Party politics has to stay out of humanitarian issue
CLEM Jones Group has urged Queensland politicians to legislate euthanasia without the obstruction of party politics.
On Tuesday the group's chairman David Muir attended a parliamentary hearing in Bundaberg about end-of-life care as an observer, which is part of a state-wide inquiry.
The committee's findings will be tabled in Parliament in November and Mr Muir hoped it would recommend legislating euthanasia.
Mr Muir said the legislation needed to be voted on and passed next year rather than becoming an election campaign issue.
"We understand that both sides of politics in Queensland will allow a conscience vote.
"Each of the parliamentarians in our state are lawmakers, and those 93 parliamentarians we hope will be allowed to make a free conscience decision.”
Mr Muir said it was a humanitarian issue that the group had concentrated on through the South Australian and Victorian parliaments because they had previous history of discussing euthanasia.
The Queensland Parliament had never discussed it, Mr Muir said.
In June the Victorian Parliament legalised voluntary euthanasia but the Clem Jones Group felt that it was a too restrictive in certain aspects.
"They require doctors to say you only have six months to live to be eligible,” Mr Muir said.
"We think that's too arbitrary and too difficult. We think no time limit should be there other than terminal illness and insufferable pain, so we don't think doctors should be asked to predict if you've got six months to live or 12 months to live.
"It's about intolerable suffering and one of the big things we're concerned about is these laws brought in.

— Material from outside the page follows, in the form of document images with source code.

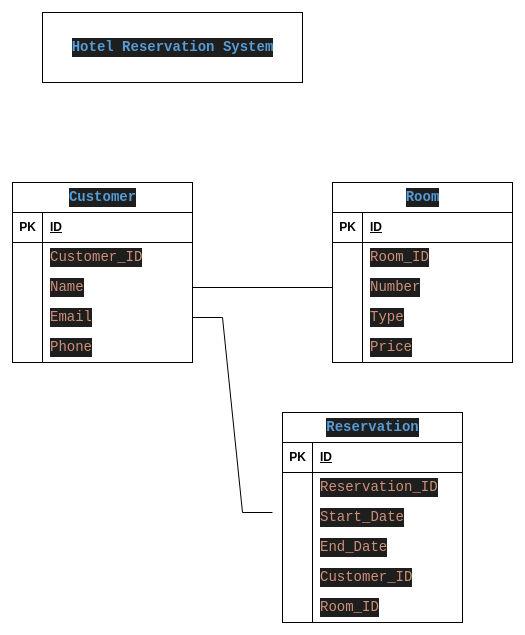
<!DOCTYPE html>
<html lang="en">
<head>
<meta charset="utf-8">
<title>Hotel Reservation System</title>
<style>
:root {
  --paper: #ffffff;
  --line: #000000;
  --code-bg: #1e1e1e;
  --code-blue: #569cd6;
  --code-orange: #ce9178;
}
* { box-sizing: border-box; margin: 0; padding: 0; }
html, body { width: 525px; height: 635px; overflow: hidden; background: var(--paper); }
.diagram { position: relative; width: 525px; height: 635px; }
.links { position: absolute; left: 0; top: 0; fill: none; stroke: var(--line); stroke-width: 1; }

.code {
  display: block;
  height: 19px;
  font: 400 14px/19px "Liberation Mono", monospace;
  color: var(--code-orange);
  background: var(--code-bg);
  white-space: pre;
}
.code.heading { font-weight: 700; color: var(--code-blue); }

.title {
  position: absolute; left: 42px; top: 12px; width: 261px; height: 71px;
  display: flex; align-items: center; justify-content: center;
  border: 1px solid var(--line);
}

.entity {
  position: absolute; width: 181px;
  display: flex; flex-direction: column;
  border: 1px solid var(--line);
  background: var(--paper);
}
.customer { left: 12px; top: 182px; height: 181px; }
.room { left: 332px; top: 182px; height: 181px; }
.reservation { left: 282px; top: 412px; height: 211px; }

.entity-name {
  flex: none; height: 30px; padding-top: 5px;
  display: flex; justify-content: center; align-items: flex-start;
  border-bottom: 1px solid var(--line);
}
.key {
  flex: none; height: 30px;
  display: grid; grid-template-columns: 30px 1fr;
  border-bottom: 1px solid var(--line);
  font: 700 12px/29px "Liberation Sans", sans-serif;
  color: var(--line);
}
.key-label { text-align: center; border-right: 1px solid var(--line); }
.key-field { padding-left: 7px; text-decoration: underline; }
.fields {
  flex: 1; min-height: 0;
  margin-left: 29px; padding-left: 7px;
  border-left: 1px solid var(--line);
  list-style: none;
}
.fields li { height: 30px; padding-top: 5px; display: flex; align-items: flex-start; }
.fields li:last-child { height: 29px; }
</style>
</head>
<body>
<main class="diagram">
  <svg class="links" width="525" height="635" viewBox="0 0 525 635" aria-hidden="true">
    <path d="M192.5 287.5H332.5"/>
    <path d="M192.5 317.5H222.5L242.5 512.5H272.5"/>
  </svg>

  <header class="title"><h1 class="code heading">Hotel Reservation System</h1></header>

  <section class="entity customer">
    <div class="entity-name"><h2 class="code heading">Customer</h2></div>
    <div class="key"><span class="key-label">PK</span><span class="key-field">ID</span></div>
    <ul class="fields">
      <li><span class="code">Customer_ID</span></li>
      <li><span class="code">Name</span></li>
      <li><span class="code">Email</span></li>
      <li><span class="code">Phone</span></li>
    </ul>
  </section>

  <section class="entity room">
    <div class="entity-name"><h2 class="code heading">Room</h2></div>
    <div class="key"><span class="key-label">PK</span><span class="key-field">ID</span></div>
    <ul class="fields">
      <li><span class="code">Room_ID</span></li>
      <li><span class="code">Number</span></li>
      <li><span class="code">Type</span></li>
      <li><span class="code">Price</span></li>
    </ul>
  </section>

  <section class="entity reservation">
    <div class="entity-name"><h2 class="code heading">Reservation</h2></div>
    <div class="key"><span class="key-label">PK</span><span class="key-field">ID</span></div>
    <ul class="fields">
      <li><span class="code">Reservation_ID</span></li>
      <li><span class="code">Start_Date</span></li>
      <li><span class="code">End_Date</span></li>
      <li><span class="code">Customer_ID</span></li>
      <li><span class="code">Room_ID</span></li>
    </ul>
  </section>
</main>
</body>
</html>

"There's a matter of urgency in Queensland because we know evidence from Victoria parliament that each week people are taking their own lives in horrible lonely circumstances out of pure desperation because they don't have access to voluntary euthanasia or voluntary assisted dying out of sheer frustration.”